the audit

Audit Notes: Magnetar, Comfort the Comfortable, Minimum Wage

November 1, 2010

ProPublica reports that the SEC is investigating a specific JPMorgan deal with the Magnetar hedge fund and whether the bank let the hedge fund pick assets for a CDO a la what Goldman Sachs and Abacus.

Remember, Magnetar was critical because it created fake demand for subprime securities by buying the equity slice when nobody else would do so (and which was necessary to create these securities). That enabled them to make much bigger bets against the CDOs.

One participant in the deal told ProPublica that Magnetar pushed the bankers to select riskier bonds. “They really cared about it,” this person said [11]. “They wouldn’t pull punches. It was always going to be crappier assets.” The hedge fund requested that Squared include slices from other CDOs that Magnetar helped spawn, according to this person.

Weirdly enough, Magnetar specifically denies that it did so, but ProPublica slaps that down, reporting immediately after the hedge fund’s statement that the SEC has emails showing they did.

E-mails that the SEC has obtained in the course of its investigation show Magnetar executives discussing specific assets with bankers from JPMorgan, according to the participant in the transaction. This person, who asked not to be named because of the investigation, reiterated that Magnetar requested that specific assets go into the deal.

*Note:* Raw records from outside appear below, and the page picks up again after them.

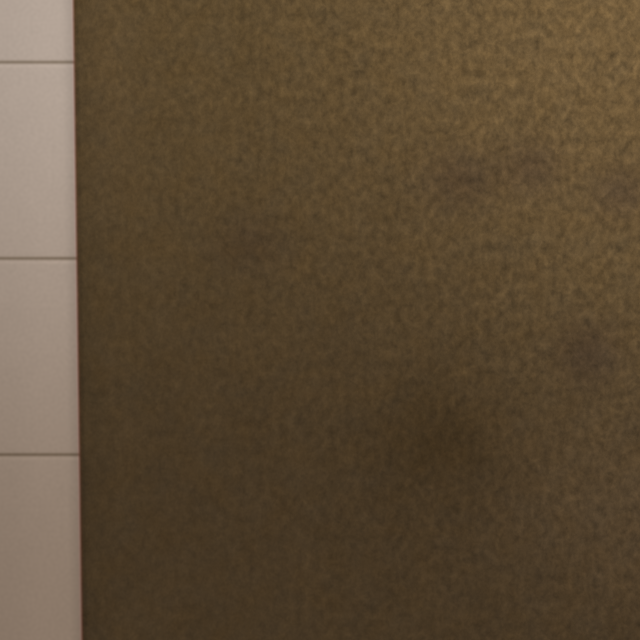
This texture is drawn by a WebGL 1 fragment shader. Its source:

```glsl
precision highp float;
// Brown felted carpet beside a strip of pale wall tiles on the left.
// Broad light gradients and soft stains set the tone; layered gradient
// noise gives the fibres, coarser and stronger toward the upper right.

uniform vec2 u_resolution;

vec2 hashGradient(vec2 cell) {
  vec3 q = fract(vec3(cell.xyx) * vec3(0.1031, 0.1030, 0.0973));
  q += dot(q, q.yzx + 33.33);
  return fract((q.xx + q.yz) * q.zy) * 2.0 - 1.0;
}

float gradientNoise(vec2 p) {
  vec2 cell = floor(p);
  vec2 f = p - cell;
  vec2 w = f * f * f * (f * (f * 6.0 - 15.0) + 10.0);
  float a = dot(hashGradient(cell), f);
  float b = dot(hashGradient(cell + vec2(1.0, 0.0)), f - vec2(1.0, 0.0));
  float c = dot(hashGradient(cell + vec2(0.0, 1.0)), f - vec2(0.0, 1.0));
  float d = dot(hashGradient(cell + 1.0), f - 1.0);
  return mix(mix(a, b, w.x), mix(c, d, w.x), w.y);
}

float fbm(vec2 p) {
  float sum = 0.0;
  float amplitude = 0.55;
  for (int i = 0; i < 4; i++) {
    sum += amplitude * gradientNoise(p);
    p = mat2(1.6, 1.2, -1.2, 1.6) * p + 17.3;
    amplitude *= 0.55;
  }
  return sum;
}

// Soft round spot, 1 at its centre.
float spot(vec2 p, vec2 centre, vec2 radius) {
  vec2 d = (p - centre) / radius;
  return exp(-dot(d, d));
}

vec3 carpet(vec2 p) {
  // Broad lighting: dim at the bottom, warm and bright at the upper right.
  vec3 color = mix(vec3(0.268, 0.211, 0.140), vec3(0.345, 0.276, 0.176),
                   smoothstep(0.1, 1.05, p.y));
  color += vec3(0.100, 0.082, 0.058) * spot(p, vec2(1.0, 0.98), vec2(0.48, 0.42));
  color += vec3(0.035, 0.030, 0.020) * spot(p, vec2(1.0, 0.52), vec2(0.24, 0.22));
  color += vec3(0.040, 0.034, 0.029) * spot(p, vec2(0.98, 0.20), vec2(0.20, 0.17));
  color += vec3(0.012, 0.010, 0.012) * spot(p, vec2(0.14, 0.90), vec2(0.08, 0.25));

  // Dark and cool stains.
  float stain = spot(p, vec2(0.69, 0.31), vec2(0.10, 0.09));
  color -= vec3(0.036, 0.033, 0.030) * stain;
  float cool = spot(p, vec2(0.72, 0.72), vec2(0.055, 0.045))
             + spot(p, vec2(0.83, 0.74), vec2(0.045, 0.040))
             + spot(p, vec2(0.97, 0.70), vec2(0.045, 0.040))
             + spot(p, vec2(0.92, 0.45), vec2(0.050, 0.050))
             + 0.6 * spot(p, vec2(0.39, 0.62), vec2(0.055, 0.045));
  color -= vec3(0.042, 0.036, 0.012) * cool;

  // Mottling and short fibres.
  float coarse = smoothstep(0.1, 1.1, 0.75 * p.x + 0.45 * p.y);
  float mottling = fbm(p * 14.0 + 5.0);
  vec2 warp = 0.006 * vec2(fbm(p * 30.0), fbm(p * 30.0 + 41.0));
  float fibres = fbm((p + warp) * vec2(78.0, 66.0));
  float fine = gradientNoise(p * 190.0 + 9.0);
  color *= 1.0 + 0.10 * mottling + mix(0.19, 0.46, coarse) * fibres + 0.06 * fine;

  // Slow drift between olive and rust.
  float hue = fbm(p * 22.0 + 63.0);
  color += vec3(0.014, 0.002, -0.014) * hue;

  // Faint shade along the wall.
  return color * (1.0 - 0.07 * (1.0 - smoothstep(0.11, 0.19, p.x)));
}

vec3 tiles(vec2 p, float edge, float pixel) {
  vec3 color = mix(vec3(0.525, 0.455, 0.395), vec3(0.690, 0.630, 0.580),
                   smoothstep(-0.05, 1.05, p.y));
  color *= 1.0 + 0.03 * smoothstep(0.0, 0.08, p.x)
         - 0.08 * smoothstep(edge - 0.022, edge, p.x);
  color *= 1.0 + 0.025 * gradientNoise(p * 150.0) + 0.02 * fbm(p * 25.0);

  // Evenly spaced horizontal joints with a lit lower lip.
  float spacing = 0.3066;
  float joint = mod(p.y - 0.5963 + 0.5 * spacing, spacing) - 0.5 * spacing;
  float width = 0.0022 + 0.5 * pixel;
  float groove = exp(-joint * joint / (width * width));
  float lip = exp(-pow((joint + 0.006) / 0.003, 2.0));
  color = mix(color, color * vec3(0.77, 0.75, 0.71), groove);
  return color * (1.0 + 0.035 * lip);
}

void main() {
  vec2 p = gl_FragCoord.xy / u_resolution;
  float pixel = 1.0 / min(u_resolution.x, u_resolution.y);

  // The wall leans slightly to the right toward the bottom.
  float edge = mix(0.1280, 0.1145, p.y);
  float softness = 0.0025 + 0.5 * pixel;
  float onCarpet = smoothstep(edge - softness, edge + softness, p.x);
  vec3 color = mix(tiles(p, edge, pixel), carpet(p), onCarpet);

  // Reddish fringe and thin shadow at the seam.
  float fringe = exp(-pow((p.x - edge) / 0.003, 2.0));
  float shadow = exp(-pow((p.x - edge - 0.005) / 0.004, 2.0));
  color += vec3(0.035, -0.015, -0.005) * fringe;
  color *= 1.0 - 0.10 * shadow;

  gl_FragColor = vec4(clamp(color, 0.0, 1.0), 1.0);
}
```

The New York Times reports on Fox Business Network and how it has spent an eyebrow-raising amount of time reporting on attacking a California initiatitive that would cut $1.7 billion in corporate welfare in the state.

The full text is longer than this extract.